What I Didn’t Say by Keary Taylor
Publication Date: April 30, 2012
Target audience: Mature young adult
Keywords: underage drinking, small town, romance, high school graduation
Format read: ARC from NetGalley.
Summary: Before Jake can even toss his graduation cap in the air, his present and future are irreversibly affected when he makes the decision to drink at a party and then drive with friends who had been drinking and doing drugs. Cue. Car accident. T-pipe to throat. No longer being able to speak.
I don’t want this to sound like a PSA for underage drinking. We’ve heard all of this before. And so has Jake. He’s just your average guy who makes one mistake and affects the lives of many. He’s not unaware of his actions and the havoc they caused. Of course, he’s devasted.
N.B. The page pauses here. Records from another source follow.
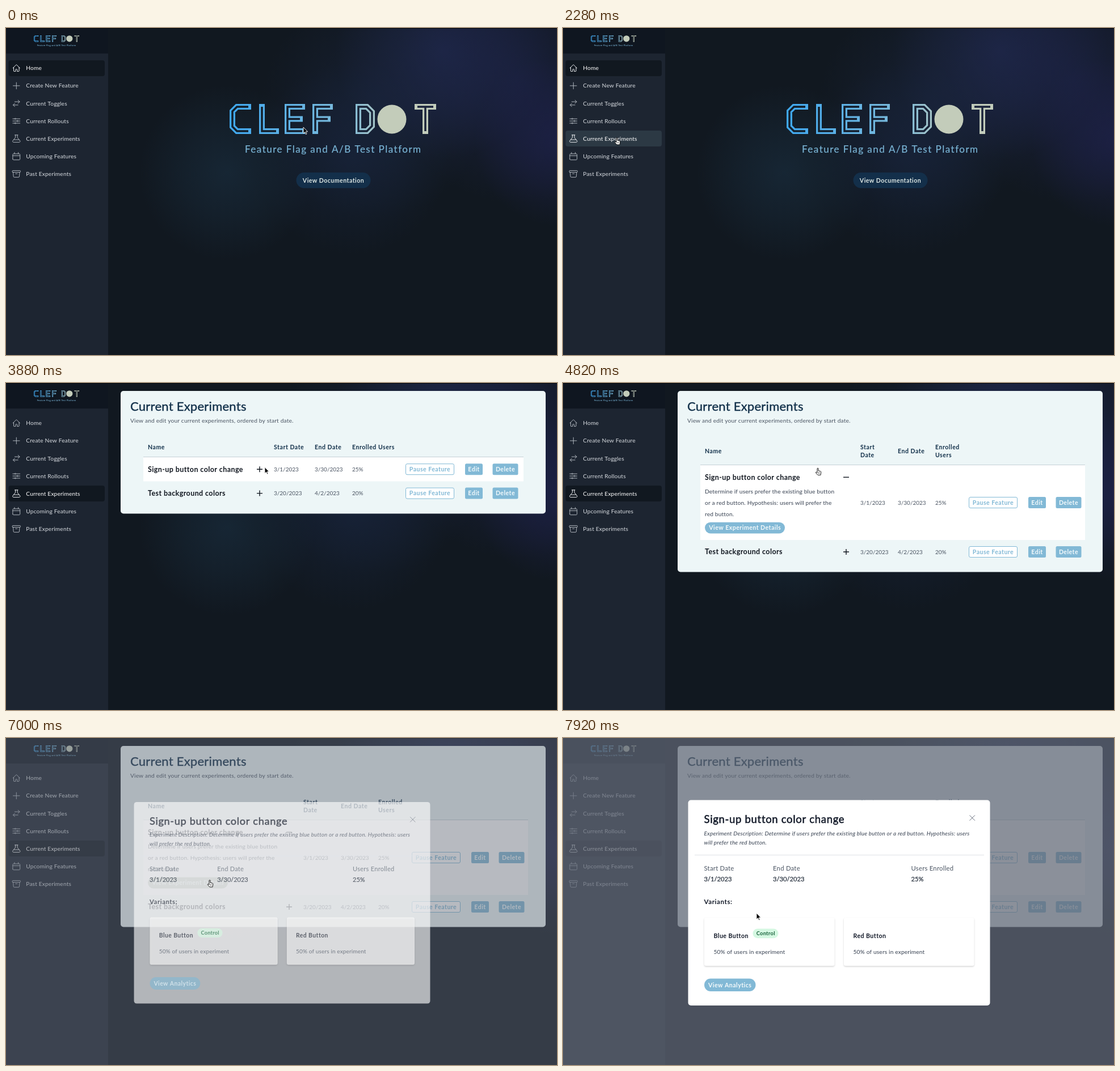
Animation of 971 by 577 pixels, one loop 8000 ms. Source, as an HTML page with a canvas:

```html
<!DOCTYPE html>
<html lang="en">
<head>
<meta charset="utf-8">
<title>Feature flag dashboard</title>
<style>
html, body { margin: 0; width: 100%; height: 100%; overflow: hidden; background: #111820; }
canvas { display: block; }
</style>
</head>
<body>
<canvas id="stage" width="971" height="577"></canvas>
<script>
const W = 971, H = 577, LOOP = 8000;
const ctx = document.getElementById('stage').getContext('2d');
const BLUE = '#82b9d6', NAVY = '#12304a', INK = '#10161f', GREY = '#4b5563', SAND = '#bcc9bd';

// font, letter spacing, extra stroke weight
const TYPE = {
  body: ['10.2px', 0.15, 0],
  date: ['10px', 0, 0],
  head: ['700 10.5px', 0.55, 0],
  row: ['700 12.5px', 0.41, 0],
  button: ['700 10.6px', 0.45, 0],
  title: ['22px', 0.26, 0.4],
  tagline: ['17px', 1.48, 0.2],
  modalTitle: ['18.5px', 0.68, 0.5],
  note: ['italic 10px', 0.2, 0],
  label: ['11.3px', 0.25, 0],
  value: ['11.2px', 0, 0.2],
  section: ['700 11.5px', 0.6, 0],
  badge: ['700 9.3px', 0.3, 0]
};

function text(c, str, x, y, type, color, align = 'left') {
  const [font, gap, heft] = TYPE[type];
  c.font = font + ' Lato, "Open Sans", sans-serif';
  c.letterSpacing = gap + 'px';
  c.textAlign = align;
  c.fillStyle = color;
  c.fillText(str, x, y);
  if (heft) {
    c.strokeStyle = color;
    c.lineWidth = heft;
    c.strokeText(str, x, y);
  }
}

function box(x, y, w, h, r, fill, stroke) {
  ctx.beginPath();
  ctx.roundRect(x, y, w, h, r);
  if (fill) { ctx.fillStyle = fill; ctx.fill(); }
  if (stroke) { ctx.strokeStyle = stroke; ctx.lineWidth = 1; ctx.stroke(); }
}

function lines(d, color, width) {
  ctx.strokeStyle = color;
  ctx.lineWidth = width;
  ctx.stroke(new Path2D(d));
}

function layer(w, h, paint) {
  const c = document.createElement('canvas');
  c.width = w;
  c.height = h;
  paint(c.getContext('2d'));
  return c;
}

// Wordmark: inline capitals, one plain disc
const GLYPHS = [
  [394, 'M33 5H13L5 13V40L13 48H33'],
  [446, 'M5 5V48H30'],
  [491, 'M31 5H5V48H31M5 26.5H27'],
  [540, 'M31 5H5V48M5 26.5H27'],
  [616, 'M5 5H20L29 14V39L20 48H5Z'],
  [720, 'M5 5H33M19 5V48']
];

function logo(scale) {
  return layer(Math.ceil(380 * scale), Math.ceil(100 * scale), c => {
    c.scale(scale, scale);
    c.translate(-390, -130);
    const ramp = c.createLinearGradient(394, 0, 758, 0);
    ramp.addColorStop(0, '#3fa8f0');
    ramp.addColorStop(0.58, '#80bbd8');
    ramp.addColorStop(0.8, '#bfcabb');
    ramp.addColorStop(1, '#c3cdbb');

    const word = new Path2D();
    for (const [x, d] of GLYPHS) word.addPath(new Path2D(d), new DOMMatrix([1, 0, 0, 1, x, 134]));
    c.lineCap = 'square';
    c.lineWidth = 10;
    c.strokeStyle = ramp;
    c.stroke(word);
    c.globalCompositeOperation = 'destination-out';
    c.lineCap = 'butt';
    c.lineWidth = 3.4;
    c.stroke(word);
    c.globalCompositeOperation = 'source-over';

    c.fillStyle = '#c3ccba';
    c.beginPath();
    c.arc(680, 161, 25.5, 0, 7);
    c.fill();
    text(c, 'Feature Flag and A/B Test Platform', 421, 220, 'tagline', '#7ab5d6');
  });
}

const bigLogo = logo(1), smallLogo = logo(0.22);

const backdrop = layer(W, H, c => {
  c.fillStyle = '#111820';
  c.fillRect(0, 0, W, H);
  const glow = (x, y, r, rgb, a) => {
    const g = c.createRadialGradient(x, y, 0, x, y, r);
    g.addColorStop(0, `rgba(${rgb},${a})`);
    g.addColorStop(0.5, `rgba(${rgb},${a * 0.55})`);
    g.addColorStop(1, `rgba(${rgb},0)`);
    c.fillStyle = g;
    c.fillRect(0, 0, W, H);
  };
  glow(770, 40, 190, '34,43,84', 0.65);
  glow(900, 90, 220, '32,38,82', 0.5);
  glow(975, 200, 150, '34,36,86', 0.55);
  glow(390, 255, 155, '28,52,72', 0.5);
  glow(610, 230, 170, '26,42,74', 0.4);
  glow(650, 135, 200, '30,42,74', 0.4);
  c.fillStyle = '#0f1620';
  c.fillRect(0, 0, 180, 45);
  c.fillStyle = '#1d2531';
  c.fillRect(0, 45, 180, H - 45);
  c.fillStyle = '#05070a';
  c.fillRect(0, 0, W, 1);
});

const MENU = [
  ['Home', 'M2.25 12L11.2 3.05a1.1 1.1 0 011.6 0L21.75 12M4.5 9.75v10.1c0 .6.5 1.1 1.1 1.1H9.75V16.1c0-.6.5-1.1 1.1-1.1h2.25c.6 0 1.1.5 1.1 1.1V21h4.1c.6 0 1.1-.5 1.1-1.1V9.75'],
  ['Create New Feature', 'M12 3v18M3 12h18'],
  ['Current Toggles', 'M7.5 21L3 16.5L7.5 12M3 16.5h13.5M16.5 3L21 7.5L16.5 12M21 7.5H7.5'],
  ['Current Rollouts', 'M2 6H7.5M10.5 6H22M7.5 6a1.5 1.5 0 103 0a1.5 1.5 0 10-3 0M2 12h11.5M16.5 12H22M13.5 12a1.5 1.5 0 103 0a1.5 1.5 0 10-3 0M2 18H7.5M10.5 18H22M7.5 18a1.5 1.5 0 103 0a1.5 1.5 0 10-3 0'],
  ['Current Experiments', 'M9.25 2v7L2 18c-1 1.6 0 4 2 4h16c2 0 3-2.4 2-4L14.75 9V2M7.75 2h8.5M5 15h14'],
  ['Upcoming Features', 'M6.75 1.5v3.75M17.25 1.5v3.75M2 19.75V7.5c0-1.2 1-2.25 2.25-2.25h15.5C21 5.25 22 6.3 22 7.5v12.25c0 1.25-1 2.25-2.25 2.25H4.25C3 22 2 21 2 19.75zM2 10.5h20'],
  ['Past Experiments', 'M20.75 7.5l-.6 11.6c-.1 1.2-1 2.1-2.2 2.1H6.1c-1.2 0-2.2-.9-2.2-2.1L3.25 7.5M9.5 11.5h5M2 7.5h20c.6 0 1.1-.5 1.1-1.1V4c0-.6-.5-1.1-1.1-1.1H2c-.6 0-1.1.5-1.1 1.1v2.4c0 .6.5 1.1 1.1 1.1z']
].map(([name, d]) => [name, new Path2D(d)]);

const itemY = i => 70.8 + 31.1 * i;

function itemAt([x, y]) {
  if (x < 5 || x > 174) return -1;
  return MENU.findIndex((m, i) => Math.abs(y - itemY(i)) <= 14);
}

function sidebar(active, hover) {
  ctx.drawImage(smallLogo, 48, 12);
  MENU.forEach(([name, icon], i) => {
    const y = itemY(i), lit = i === active || i === hover;
    if (lit) box(4.5, Math.round(y - 14), 169.5, 28, 4, i === active ? '#111820' : '#2c3944');
    ctx.save();
    ctx.translate(18.3 - 12 * 0.64, y - 12 * 0.64);
    ctx.scale(0.64, 0.64);
    ctx.lineWidth = 1.5;
    ctx.lineCap = ctx.lineJoin = 'round';
    ctx.strokeStyle = lit ? '#f4f6f8' : '#b4bac2';
    ctx.stroke(icon);
    ctx.restore();
    text(ctx, name, 35.3, y + 3.5, 'body', lit ? '#ffffff' : '#d7dbe0');
  });
}

function home() {
  ctx.drawImage(bigLogo, 390, 130);
  box(511.5, 255, 131, 27.5, 13.7, '#132f4a');
  text(ctx, 'View Documentation', 577, 272.5, 'button', '#dde7e4', 'center');
}

function tableRow(y, at, dates, share) {
  dates.forEach((d, i) => text(ctx, d, at.cols[i], y + 3.7, 'date', GREY));
  text(ctx, share, at.cols[2], y + 3.7, 'date', GREY);
  const b = at.buttons;
  box(b + 0.5, y - 9.5, 85, 19, 2.5, '#ffffff', BLUE);
  text(ctx, 'Pause Feature', b + 43, y + 3.8, 'button', BLUE, 'center');
  box(b + 105, y - 10, 31, 20, 2.5, BLUE);
  text(ctx, 'Edit', b + 120.5, y + 3.8, 'button', '#f3fafc', 'center');
  box(b + 153.5, y - 10, 45, 20, 2.5, BLUE);
  text(ctx, 'Delete', b + 176, y + 3.8, 'button', '#f3fafc', 'center');
}

function experiments(open, hover) {
  const at = open
    ? { head: 124, top: 145, right: 920, rowH: 132, name: 166.3, mid: 211, next: 298, sign: 499, cols: [524, 590, 656], buttons: 715 }
    : { head: 117, top: 131, right: 912, rowH: 42.5, name: 152.2, mid: 152.2, next: 194.6, sign: 447, cols: [472, 544, 610], buttons: 704 };
  box(202, 14, 749, open ? 319.5 : 216.5, 5, '#edf6f7');
  text(ctx, 'Current Experiments', 219, 48.8, 'title', NAVY);
  text(ctx, 'View and edit your current experiments, ordered by start date.', 219, 70.2, 'body', GREY);

  text(ctx, 'Name', 250, at.head, 'head', NAVY);
  ['Start Date', 'End Date', 'Enrolled Users'].forEach((label, i) => {
    if (open && i !== 1) {
      label.split(' ').forEach((word, j) => text(ctx, word, at.cols[i], 117 + 14 * j, 'head', NAVY));
    } else text(ctx, label, at.cols[i], at.head, 'head', NAVY);
  });

  box(242, at.top, at.right - 242, at.rowH, 0, '#ffffff');
  box(242, at.top - 1, at.right - 242, 1, 0, '#c5d0d6');
  text(ctx, 'Sign-up button color change', 250, at.name + 4.3, 'row', INK);
  text(ctx, 'Test background colors', 250, at.next + 4.3, 'row', INK);
  const s = at.sign;
  lines(`M${s - 5} ${at.name}h10` + (open ? '' : `M${s} ${at.name - 5}v10`), INK, 1.4);
  lines(`M${s - 5} ${at.next}h10M${s} ${at.next - 5}v10`, INK, 1.4);
  tableRow(at.mid, at, ['3/1/2023', '3/30/2023'], '25%');
  tableRow(at.next, at, ['3/20/2023', '4/2/2023'], '20%');

  if (open) {
    ['Determine if users prefer the existing blue button',
      'or a red button. Hypothesis: users will prefer the',
      'red button.'].forEach((l, i) => text(ctx, l, 250, 195.3 + 19.8 * i, 'body', '#374151'));
    box(250, 245.7, 141, 19.8, 9.9, hover ? SAND : BLUE);
    text(ctx, 'View Experiment Details', 320.7, 259.3, 'button', '#f5fafb', 'center');
  }
}

function variant(x, name) {
  ctx.save();
  ctx.shadowColor = 'rgba(0,0,0,.17)';
  ctx.shadowBlur = 3;
  ctx.shadowOffsetY = 1.5;
  box(x, 317, 229.5, 85, 3, '#ffffff');
  ctx.restore();
  text(ctx, name, x + 16.5, 353, 'button', '#111827');
  text(ctx, '50% of users in experiment', x + 16.5, 381.4, 'body', '#374151');
}

function dialog() {
  box(220.5, 109.5, 532, 362.5, 5, '#ffffff');
  text(ctx, 'Sign-up button color change', 248.5, 150, 'modalTitle', '#111827');
  lines('M716.5 136.3l9.4 9.4M725.9 136.3l-9.4 9.4', '#6b7280', 1);
  text(ctx, 'Experiment Description: Determine if users prefer the existing blue button or a red button. Hypothesis: users', 248.5, 172, 'note', '#374151');
  text(ctx, 'will prefer the red button.', 248.5, 187.6, 'note', '#374151');
  box(232, 206, 510, 1, 0, '#dfe2e7');
  [['Start Date', '3/1/2023', 248.5], ['End Date', '3/30/2023', 370], ['Users Enrolled', '25%', 613.5]].forEach(([k, v, x]) => {
    text(ctx, k, x, 233.5, 'label', GREY);
    text(ctx, v, x, 253.2, 'value', '#1f2937');
  });
  text(ctx, 'Variants:', 248.5, 293, 'section', '#111827');
  variant(249, 'Blue Button');
  variant(495, 'Red Button');
  box(334.5, 336.5, 45, 16.7, 8.3, '#d5f8e2');
  text(ctx, 'Control', 357.2, 348.3, 'badge', '#17603a', 'center');
  box(249, 424.5, 90.5, 22.5, 11.2, BLUE);
  text(ctx, 'View Analytics', 294.2, 439.5, 'button', '#f5fafb', 'center');
}

function modal(p) {
  ctx.fillStyle = `rgba(97,104,117,${0.73 * p})`;
  ctx.fillRect(0, 0, W, H);
  const k = 0.95 + 0.05 * p;
  ctx.save();
  ctx.globalAlpha = p;
  ctx.translate(486.5, 290.8);
  ctx.scale(k, k);
  ctx.translate(-486.5, -290.8);
  dialog();
  ctx.restore();
}

// Pointer moves: first step, last step, step count, end point, optional bend
const START = [524, 175];
const MOVES = [
  [90, 340, 4, [303, 173]],
  [840, 1640, 11, [105, 158], [130, 118]],
  [1720, 2280, 8, [95, 193.5]],
  [3480, 3880, 6, [456, 148.5]],
  [4310, 4560, 4, [449, 150]],
  [5670, 6410, 10, [357.5, 249.5]],
  [6490, 6490, 1, [359, 250.5]],
  [7680, 7920, 4, [341, 309]]
];

function stepped(t, from, to, n) {
  if (t < from) return 0;
  if (t >= to) return 1;
  return (Math.floor((t - from) / ((to - from) / (n - 1))) + 1) / n;
}

function pointer(t) {
  let pos = START;
  for (const [from, to, n, end, bend] of MOVES) {
    const u = stepped(t, from, to, n);
    if (!u) break;
    const s = (u + u * u * (3 - 2 * u)) / 2, a = pos;
    const mid = bend || [(a[0] + end[0]) / 2, (a[1] + end[1]) / 2];
    pos = a.map((v, i) => (1 - s) ** 2 * v + 2 * s * (1 - s) * mid[i] + s * s * end[i]);
  }
  return pos;
}

const ARROW = new Path2D('M0 0V11L2.6 8.6 4.3 12.6 6 11.9 4.3 8H7.6Z');
const HAND = new Path2D('M3.2 1.2a1 1 0 0 1 2 0V4.8l3.6.9c.8.2 1.2.8 1.1 1.6L9.2 12.4H4.2L.6 8.4c-.6-.9.6-1.7 1.4-1l1.2 1z');
const KNUCKLES = new Path2D('M5.4 7.4v2.6M7 7.4v2.6');

function cursor([x, y], hand) {
  ctx.save();
  ctx.translate(hand ? x - 4.2 : x, y);
  ctx.lineJoin = 'round';
  ctx.lineWidth = 0.9;
  ctx.fillStyle = hand ? '#fff' : '#000';
  ctx.strokeStyle = hand ? '#000' : '#fff';
  const shape = hand ? HAND : ARROW;
  ctx.fill(shape);
  ctx.stroke(shape);
  if (hand) {
    ctx.lineWidth = 0.6;
    ctx.stroke(KNUCKLES);
  }
  ctx.restore();
}

function draw(t) {
  const pos = pointer(t), [x, y] = pos;
  const item = itemAt(pos);
  const open = t >= 4820;
  const onPlus = t >= 4310 && t < 5670 && Math.abs(x - 447) < 6;
  const onDetails = open && t < 7680 && x > 250 && x < 391 && y > 246 && y < 266;

  ctx.drawImage(backdrop, 0, 0);
  if (t < 2880) {
    sidebar(0, item);
    home();
  } else {
    sidebar(4, item);
    experiments(open, onDetails);
  }
  const u = stepped(t, 6920, 7160, 4);
  if (u) modal(1 - (1 - u) ** 1.4);
  cursor(pos, item >= 0 || onPlus || onDetails);
}

const begin = performance.now();
function tick() {
  draw((performance.now() - begin) % LOOP);
  requestAnimationFrame(tick);
}
tick();
</script>
</body>
</html>
```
The money he’s costing his parents (who have seven children), his future plans are now impossible, he can’t play school sports anymore, he can only communicate to friends and family with a notebook, and everyone is always staring at him. Not the life he is used to for sure.
What I liked most about this book was the community. It was a small town full of supportive people, who even decided to make personal pledges to stop drinking for the remainder of the year because of the car accident. Jake’s family is the crowd that everyone wants to hang out with; they are always inviting and loving and helping others out. But there were so many times where I wished the family was more like the Garrett’s in Huntley Fitzpatrick’s My Life Next Door where we could truly get a handle on everyone’s personalities even if we met them in only a few fleeting moments.
Then there is Samantha, the girl that Jake has loved for a long time. Though they seemed to miss their chance of getting together in the past year, he still can’t get her out of his mind. But Samantha has grown distant and he doesn’t know what to do about that. He desperately wants to tell her how he feels, especially after the accident, when the two are paired in a sign language “class”. Sure, this was a little coincidental but I didn’t care what force brought them together. I wanted to see what could grow between them. Samantha has some mystery about her, and Jake is struggling to come to terms with his inability to speak. And really struggling… he’s positive one moment and down the next and I appreciated Taylor presenting this see-saw of emotions because there is no way someone could go through something this tramatic and be on a straight path to happiness.
While I enjoyed Jake and Samantha’s sweet love story, I do wonder if the story would have stayed more grounded if Samantha’s life did not deal with such extreme issues. Did all of this weigh down the story? Sometimes. Was it an over-the-top way to teach Jake to appreciate his life? And could it have been done in a quieter, less hectic manner? I think so. Jake was never depicted as this ungrateful, big-man-on-campus/football-player type. He was a typical teenager who had something bad happen to him. Post-accident, I believe his true challenge was not getting dragged down by his disability and instead embracing it the best he could.
In general, Taylor took her own personal story and created a very original premise in What I Didn’t Say. Still, a fine read could have been bought to a whole new level by introducing a blanket of over-looked details (Jake’s family embracing sign language, what Jake was actually going to study in college the following here, etc.). Even though the novel lacks in development and unique voice in some areas, What I Didn’t Say is a fast-paced read, well worth your time that truly encompasses the unsure time between senior year of high school and the rest of your life, amplified by a million.
Need more convincing?
> Melissa, I Swim for Oceans: “Most of all though, when you strip away the pretty words, we’re given two very basic characters who find the most pure and powerful connection of all.”
> Eva, The Book Stoner: “The novel offers something new because of Taylor’s fresh approach and the unique plots and twists.”